Memorial Day weekend my wife and I enjoyed a nice trip up to the Kings Canyon area. We spent part of my trip going to Bearskin Grove, which we had not yet visited. It's a small grove, but we both thought it was very nice and it is equipped with a better-than-average percentage of larger-sized Giant Sequoias.
We walked the old dirt roads through the west and east sections. In the west section of the grove I found two trees that seemed to have large volumes, so I measured them. In the east section I also found one that I felt the need to measure. I got a volume of 29K, height of 243 feet, and base periphery of 78 feet on the ground on the largest one in the west section. The second largest in that section, the Bearskin Giant, i found to be approximate 19K volume, 204 feet height, and a massive 90 feet around the base, not including a root extension that stuck out another dozen feet. It was on a very steep slope. The one in the east section I measured was approximately 21K volume, 238 feet tall, and 77 feet around the circumference of its base.
The grove was very scenic, and visibility of the trees from the road is excellent due to the recent logging in the area. Below are pics of some of the trees in Bearskin Grove.
First pic: the largest tree I measured in the west section of the grove Second pic: the largest tree I measured in the east section of the grove
I also explored Little Boulder Grove a bit and managed to find the tree that Wendell Flint referred to as a large one in the southeast corner of the grove. After measuring it I came up with a volume of approximately 22K cubic feet, max height of 247 feet, and periphery of 86 feet on the ground. It is in the bottom of the stream bed flowing through the center of the grove and enfolds a small nursery of young sequoias within the encirclement of its roots. On the opposite side of the stream bed is a younger leaner sequoia that doesn't quite touch boles with it, however may someday.

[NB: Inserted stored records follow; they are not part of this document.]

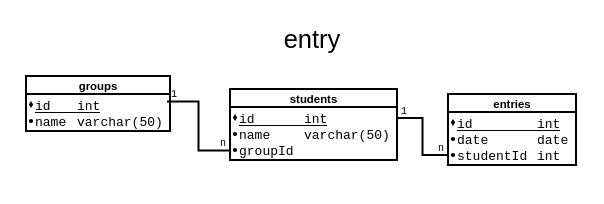
<!DOCTYPE html>
<html lang="en">
<head>
<meta charset="utf-8">
<title>entry</title>
<style>
:root { --ink: #000; --paper: #fff; }
* { box-sizing: border-box; margin: 0; padding: 0; }
html, body { width: 604px; height: 204px; overflow: hidden; background: var(--paper); color: var(--ink); }
.diagram { position: relative; width: 604px; height: 204px; }
.title { position: absolute; left: 212px; top: 24px; width: 200px; text-align: center; font: 400 25.5px/30px "Liberation Sans", Arial, sans-serif; }
.entity { position: absolute; border: 2px solid var(--ink); background: var(--paper); }
.groups { left: 25px; top: 75px; width: 146px; height: 57px; --name-width: 42px; }
.students { left: 229px; top: 88px; width: 169px; height: 73px; --name-width: 65px; }
.entries { left: 447px; top: 93px; width: 130px; height: 73px; --name-width: 80px; }
.entity h2 { height: 18px; border-bottom: 2px solid var(--ink); text-align: center; font: 700 11.4px/18px "Liberation Sans", Arial, sans-serif; }
.fields { list-style: none; padding-top: 4px; }
.fields li { position: relative; display: flex; width: max-content; height: 16px; margin-left: 8px; font: 13px/16px "Liberation Mono", "Courier New", monospace; white-space: pre; }
.fields .name { width: var(--name-width); }
.fields .key::after { content: ""; position: absolute; left: 0; right: 0; top: 13px; height: 1px; background: var(--ink); }
.marker { position: absolute; left: -7px; top: 2px; width: 6px; height: 8px; fill: var(--ink); }
.relations { position: absolute; left: 0; top: 0; }
.relations path { fill: none; stroke: var(--ink); stroke-width: 2; }
.relations text { font: 10px "Liberation Mono", "Courier New", monospace; fill: var(--ink); }
</style>
</head>
<body>
<main class="diagram">
  <svg width="0" height="0" style="position:absolute" aria-hidden="true">
    <defs>
      <polygon id="key-mark" points="3,0 5.2,3.5 3,7 0.8,3.5"/>
      <circle id="field-mark" cx="3" cy="4" r="2.1"/>
    </defs>
  </svg>

  <h1 class="title">entry</h1>

  <section class="entity groups">
    <h2>groups</h2>
    <ul class="fields">
      <li class="key"><svg class="marker"><use href="#key-mark"/></svg><span class="name">id</span><span>int</span></li>
      <li><svg class="marker"><use href="#field-mark"/></svg><span class="name">name</span><span>varchar(50)</span></li>
    </ul>
  </section>

  <section class="entity students">
    <h2>students</h2>
    <ul class="fields">
      <li class="key"><svg class="marker"><use href="#key-mark"/></svg><span class="name">id</span><span>int</span></li>
      <li><svg class="marker"><use href="#field-mark"/></svg><span class="name">name</span><span>varchar(50)</span></li>
      <li><svg class="marker"><use href="#field-mark"/></svg><span class="name">groupId</span></li>
    </ul>
  </section>

  <section class="entity entries">
    <h2>entries</h2>
    <ul class="fields">
      <li class="key"><svg class="marker"><use href="#key-mark"/></svg><span class="name">id</span><span>int</span></li>
      <li><svg class="marker"><use href="#field-mark"/></svg><span class="name">date</span><span>date</span></li>
      <li><svg class="marker"><use href="#field-mark"/></svg><span class="name">studentId</span><span>int</span></li>
    </ul>
  </section>

  <svg class="relations" width="604" height="204" viewBox="0 0 604 204" role="img" aria-label="One-to-many relations: groups to students, students to entries">
    <path d="M167 101.5H198.5V150.5H230"/>
    <path d="M397 118H422.5V155H448"/>
    <text x="171" y="97">1</text>
    <text x="220" y="146">n</text>
    <text x="401" y="114">1</text>
    <text x="438" y="151">n</text>
  </svg>
</main>
</body>
</html>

Below: Little Boulder Grove second largest tree I have measured